Additional file 2: Table 1.

Geochemical characteristics in water extract from the bone and mudstone.

Additional file 3: Table S2.

Statistical summary for MAGs recovered from microbiome in dinosaur fossil bone.

Additional file 4: Table S3.

Taxonomic classification based on the GTDB-Tk tool.

Additional file 5: Table S4.

Relative abundance of MAGs in each metagenome

Additional file 6: Table S5

Taxonomic identification of MAGs based on homology of 16S rRNA gene.

Additional file 7: Table S6.

Identified proteins in dinosaur fossil bone

Additional file 8: Table S7.

Identified proteins in the adjacent mudstone.

Additional file 9.

Accession numbers for individual MAGs deposited in NCBI database.

Rights and permissions

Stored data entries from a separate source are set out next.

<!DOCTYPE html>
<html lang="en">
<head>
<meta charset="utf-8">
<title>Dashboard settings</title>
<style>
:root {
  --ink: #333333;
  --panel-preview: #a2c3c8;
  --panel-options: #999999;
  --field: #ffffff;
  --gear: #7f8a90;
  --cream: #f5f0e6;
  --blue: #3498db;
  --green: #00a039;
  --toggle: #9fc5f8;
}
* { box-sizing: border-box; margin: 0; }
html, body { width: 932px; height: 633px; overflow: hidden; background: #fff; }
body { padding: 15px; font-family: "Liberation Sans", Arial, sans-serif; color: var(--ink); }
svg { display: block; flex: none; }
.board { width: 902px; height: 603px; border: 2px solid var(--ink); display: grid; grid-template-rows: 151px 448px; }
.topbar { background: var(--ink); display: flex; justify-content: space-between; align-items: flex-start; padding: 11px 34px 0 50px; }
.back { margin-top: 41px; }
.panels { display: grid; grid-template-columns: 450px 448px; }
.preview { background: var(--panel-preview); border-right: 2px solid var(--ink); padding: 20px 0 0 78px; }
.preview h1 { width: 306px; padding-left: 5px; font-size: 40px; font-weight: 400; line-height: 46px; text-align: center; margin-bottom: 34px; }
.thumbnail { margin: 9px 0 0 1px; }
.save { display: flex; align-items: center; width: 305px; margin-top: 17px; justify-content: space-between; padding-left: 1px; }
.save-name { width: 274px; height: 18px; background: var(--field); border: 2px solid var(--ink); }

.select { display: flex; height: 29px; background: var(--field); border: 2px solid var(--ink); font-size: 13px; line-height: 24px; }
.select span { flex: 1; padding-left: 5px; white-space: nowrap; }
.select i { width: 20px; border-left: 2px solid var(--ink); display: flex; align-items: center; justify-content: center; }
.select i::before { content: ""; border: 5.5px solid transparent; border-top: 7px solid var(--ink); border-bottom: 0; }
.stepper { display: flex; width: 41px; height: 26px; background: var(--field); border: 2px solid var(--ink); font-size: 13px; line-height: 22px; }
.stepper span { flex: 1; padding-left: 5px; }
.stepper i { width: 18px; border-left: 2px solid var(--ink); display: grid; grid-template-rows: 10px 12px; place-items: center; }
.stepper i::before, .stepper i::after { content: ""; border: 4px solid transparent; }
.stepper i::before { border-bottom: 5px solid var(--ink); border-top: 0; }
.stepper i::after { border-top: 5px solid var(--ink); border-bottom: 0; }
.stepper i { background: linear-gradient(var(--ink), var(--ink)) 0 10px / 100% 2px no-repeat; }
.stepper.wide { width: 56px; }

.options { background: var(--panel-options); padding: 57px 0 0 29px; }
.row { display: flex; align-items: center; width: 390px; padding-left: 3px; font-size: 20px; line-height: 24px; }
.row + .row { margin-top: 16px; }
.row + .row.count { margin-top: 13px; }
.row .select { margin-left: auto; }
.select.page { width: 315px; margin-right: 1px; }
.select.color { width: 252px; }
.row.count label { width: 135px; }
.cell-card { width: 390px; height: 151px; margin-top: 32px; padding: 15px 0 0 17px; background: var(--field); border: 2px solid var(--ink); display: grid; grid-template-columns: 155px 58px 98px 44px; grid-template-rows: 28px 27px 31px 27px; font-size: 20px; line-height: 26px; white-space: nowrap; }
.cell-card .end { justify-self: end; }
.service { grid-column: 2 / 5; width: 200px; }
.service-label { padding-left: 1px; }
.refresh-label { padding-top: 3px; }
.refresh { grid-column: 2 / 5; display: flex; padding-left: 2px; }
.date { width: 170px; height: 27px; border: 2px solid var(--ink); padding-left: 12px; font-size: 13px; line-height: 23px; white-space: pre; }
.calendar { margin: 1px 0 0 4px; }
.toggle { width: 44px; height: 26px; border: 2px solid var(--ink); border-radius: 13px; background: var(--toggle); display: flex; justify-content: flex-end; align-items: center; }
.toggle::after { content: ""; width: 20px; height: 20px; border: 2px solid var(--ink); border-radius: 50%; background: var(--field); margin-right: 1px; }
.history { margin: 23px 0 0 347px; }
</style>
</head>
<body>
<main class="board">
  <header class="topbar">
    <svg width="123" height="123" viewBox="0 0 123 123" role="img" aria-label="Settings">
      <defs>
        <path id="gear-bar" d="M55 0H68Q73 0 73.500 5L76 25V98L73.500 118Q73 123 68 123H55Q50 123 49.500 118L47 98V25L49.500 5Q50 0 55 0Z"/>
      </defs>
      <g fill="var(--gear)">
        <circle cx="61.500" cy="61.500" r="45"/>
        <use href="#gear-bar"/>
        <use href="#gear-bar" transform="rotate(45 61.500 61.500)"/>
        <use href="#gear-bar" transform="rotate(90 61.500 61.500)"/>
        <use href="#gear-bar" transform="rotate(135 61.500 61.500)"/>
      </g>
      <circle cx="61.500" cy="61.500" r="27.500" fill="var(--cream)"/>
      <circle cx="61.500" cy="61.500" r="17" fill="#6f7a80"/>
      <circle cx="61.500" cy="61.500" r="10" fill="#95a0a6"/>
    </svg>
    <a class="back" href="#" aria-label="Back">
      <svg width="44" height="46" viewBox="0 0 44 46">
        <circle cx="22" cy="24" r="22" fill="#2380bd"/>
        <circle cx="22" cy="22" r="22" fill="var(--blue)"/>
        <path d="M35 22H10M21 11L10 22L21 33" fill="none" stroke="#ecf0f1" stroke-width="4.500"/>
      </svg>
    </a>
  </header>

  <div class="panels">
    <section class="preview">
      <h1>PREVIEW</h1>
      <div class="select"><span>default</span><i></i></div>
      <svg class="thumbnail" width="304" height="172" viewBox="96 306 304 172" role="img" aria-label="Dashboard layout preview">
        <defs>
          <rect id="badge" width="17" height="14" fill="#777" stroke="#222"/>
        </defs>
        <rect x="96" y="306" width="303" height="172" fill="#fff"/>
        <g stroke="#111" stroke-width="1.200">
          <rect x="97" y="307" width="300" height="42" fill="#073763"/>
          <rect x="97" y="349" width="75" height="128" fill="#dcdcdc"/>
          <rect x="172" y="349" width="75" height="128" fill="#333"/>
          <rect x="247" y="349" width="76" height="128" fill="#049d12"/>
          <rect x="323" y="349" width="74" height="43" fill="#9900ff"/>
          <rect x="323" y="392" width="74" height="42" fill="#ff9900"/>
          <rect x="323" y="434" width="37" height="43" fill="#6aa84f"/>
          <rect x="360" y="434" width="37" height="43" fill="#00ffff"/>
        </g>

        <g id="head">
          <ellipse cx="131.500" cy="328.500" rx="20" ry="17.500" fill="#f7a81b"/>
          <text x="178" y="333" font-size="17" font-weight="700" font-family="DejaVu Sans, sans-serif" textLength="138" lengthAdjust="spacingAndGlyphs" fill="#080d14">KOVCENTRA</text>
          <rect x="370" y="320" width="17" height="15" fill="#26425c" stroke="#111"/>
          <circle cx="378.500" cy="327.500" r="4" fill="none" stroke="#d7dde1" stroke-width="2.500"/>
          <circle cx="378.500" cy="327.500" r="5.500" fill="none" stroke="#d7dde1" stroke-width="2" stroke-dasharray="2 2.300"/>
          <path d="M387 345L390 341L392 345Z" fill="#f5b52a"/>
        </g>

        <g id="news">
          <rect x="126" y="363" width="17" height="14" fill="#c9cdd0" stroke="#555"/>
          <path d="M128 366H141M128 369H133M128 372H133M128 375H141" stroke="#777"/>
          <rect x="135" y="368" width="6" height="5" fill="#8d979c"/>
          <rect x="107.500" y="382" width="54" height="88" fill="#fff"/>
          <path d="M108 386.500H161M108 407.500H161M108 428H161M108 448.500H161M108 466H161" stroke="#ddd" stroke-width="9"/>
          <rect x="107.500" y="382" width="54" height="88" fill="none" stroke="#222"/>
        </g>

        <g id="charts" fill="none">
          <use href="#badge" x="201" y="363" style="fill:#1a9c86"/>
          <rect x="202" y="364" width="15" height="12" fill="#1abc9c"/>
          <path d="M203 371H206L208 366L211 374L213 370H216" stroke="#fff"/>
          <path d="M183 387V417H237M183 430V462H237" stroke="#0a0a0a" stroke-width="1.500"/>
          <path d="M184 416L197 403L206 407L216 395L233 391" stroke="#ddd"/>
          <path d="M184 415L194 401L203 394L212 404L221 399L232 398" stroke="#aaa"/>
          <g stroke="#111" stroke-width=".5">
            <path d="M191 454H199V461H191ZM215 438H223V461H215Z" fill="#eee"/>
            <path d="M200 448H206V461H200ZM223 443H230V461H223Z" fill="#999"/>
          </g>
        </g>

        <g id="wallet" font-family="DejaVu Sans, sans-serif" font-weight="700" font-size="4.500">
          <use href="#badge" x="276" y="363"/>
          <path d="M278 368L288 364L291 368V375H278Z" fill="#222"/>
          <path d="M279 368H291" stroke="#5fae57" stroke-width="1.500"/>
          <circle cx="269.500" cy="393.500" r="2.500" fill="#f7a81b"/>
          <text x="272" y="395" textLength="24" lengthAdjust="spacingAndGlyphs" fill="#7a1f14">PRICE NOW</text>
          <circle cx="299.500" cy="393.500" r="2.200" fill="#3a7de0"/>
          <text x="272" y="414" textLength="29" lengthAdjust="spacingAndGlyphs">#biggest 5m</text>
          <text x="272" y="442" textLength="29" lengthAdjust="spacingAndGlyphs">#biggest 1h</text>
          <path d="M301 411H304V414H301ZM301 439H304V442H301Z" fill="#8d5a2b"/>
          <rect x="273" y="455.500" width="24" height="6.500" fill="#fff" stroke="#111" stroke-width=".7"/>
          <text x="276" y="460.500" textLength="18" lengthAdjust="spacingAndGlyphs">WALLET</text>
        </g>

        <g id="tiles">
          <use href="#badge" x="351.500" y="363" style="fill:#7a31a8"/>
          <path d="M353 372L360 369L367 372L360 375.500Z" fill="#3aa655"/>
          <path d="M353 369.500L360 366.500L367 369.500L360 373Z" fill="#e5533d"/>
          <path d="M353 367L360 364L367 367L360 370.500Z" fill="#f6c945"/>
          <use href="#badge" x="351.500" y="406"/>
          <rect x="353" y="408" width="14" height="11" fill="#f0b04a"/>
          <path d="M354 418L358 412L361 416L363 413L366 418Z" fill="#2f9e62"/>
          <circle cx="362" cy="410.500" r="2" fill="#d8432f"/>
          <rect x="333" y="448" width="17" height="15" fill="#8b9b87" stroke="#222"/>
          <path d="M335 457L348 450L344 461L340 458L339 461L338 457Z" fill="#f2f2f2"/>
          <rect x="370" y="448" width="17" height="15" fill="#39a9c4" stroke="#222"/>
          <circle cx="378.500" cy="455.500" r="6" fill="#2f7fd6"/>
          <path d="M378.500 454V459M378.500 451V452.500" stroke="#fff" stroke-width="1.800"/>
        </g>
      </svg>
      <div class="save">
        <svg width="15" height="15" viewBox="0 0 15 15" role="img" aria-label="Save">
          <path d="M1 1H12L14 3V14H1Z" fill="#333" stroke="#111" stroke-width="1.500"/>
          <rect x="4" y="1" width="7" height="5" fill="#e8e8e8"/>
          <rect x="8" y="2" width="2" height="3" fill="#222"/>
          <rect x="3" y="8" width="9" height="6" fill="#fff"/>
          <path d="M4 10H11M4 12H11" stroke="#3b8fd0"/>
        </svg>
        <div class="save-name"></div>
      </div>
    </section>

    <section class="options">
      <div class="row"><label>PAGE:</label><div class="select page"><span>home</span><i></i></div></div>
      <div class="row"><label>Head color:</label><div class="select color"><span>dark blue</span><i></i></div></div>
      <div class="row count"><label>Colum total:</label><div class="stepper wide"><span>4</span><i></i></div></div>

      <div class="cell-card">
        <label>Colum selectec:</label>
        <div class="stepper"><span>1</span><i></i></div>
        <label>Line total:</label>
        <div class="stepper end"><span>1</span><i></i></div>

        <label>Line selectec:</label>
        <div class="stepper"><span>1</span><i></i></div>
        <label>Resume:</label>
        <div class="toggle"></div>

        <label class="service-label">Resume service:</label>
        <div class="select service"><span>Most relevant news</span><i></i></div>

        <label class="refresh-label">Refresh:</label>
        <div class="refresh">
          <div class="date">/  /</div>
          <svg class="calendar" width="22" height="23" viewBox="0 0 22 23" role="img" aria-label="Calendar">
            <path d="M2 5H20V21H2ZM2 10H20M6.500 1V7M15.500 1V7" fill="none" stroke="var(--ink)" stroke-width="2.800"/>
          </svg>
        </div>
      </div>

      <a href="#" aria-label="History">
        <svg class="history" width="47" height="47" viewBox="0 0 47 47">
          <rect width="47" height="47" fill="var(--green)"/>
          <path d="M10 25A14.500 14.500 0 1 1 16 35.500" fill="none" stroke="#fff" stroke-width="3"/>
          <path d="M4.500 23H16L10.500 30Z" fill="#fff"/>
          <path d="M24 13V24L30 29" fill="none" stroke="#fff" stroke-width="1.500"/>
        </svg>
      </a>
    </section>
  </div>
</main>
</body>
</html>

Open Access This article is licensed under a Creative Commons Attribution 4.0 International License, which permits use, sharing, adaptation, distribution and reproduction in any medium or format, as long as you give appropriate credit to the original author(s) and the source, provide a link to the Creative Commons licence, and indicate if changes were made. The images or other third party material in this article are included in the article's Creative Commons licence, unless indicated otherwise in a credit line to the material. If material is not included in the article's Creative Commons licence and your intended use is not permitted by statutory regulation or exceeds the permitted use, you will need to obtain permission directly from the copyright holder. To view a copy of this licence, visit The Creative Commons Public Domain Dedication waiver ( applies to the data made available in this article, unless otherwise stated in a credit line to the data.

Reprints and permissions

About this article

Check for updates. Verify currency and authenticity via CrossMark

Cite this article

Liang, R., Lau, M.C.Y., Saitta, E.T. et al. Genome-centric resolution of novel microbial lineages in an excavated Centrosaurus dinosaur fossil bone from the Late Cretaceous of North America. Environmental Microbiome 15, 8 (2020).

Download citation

  • Received:

  • Accepted:

  • Published:

  • DOI: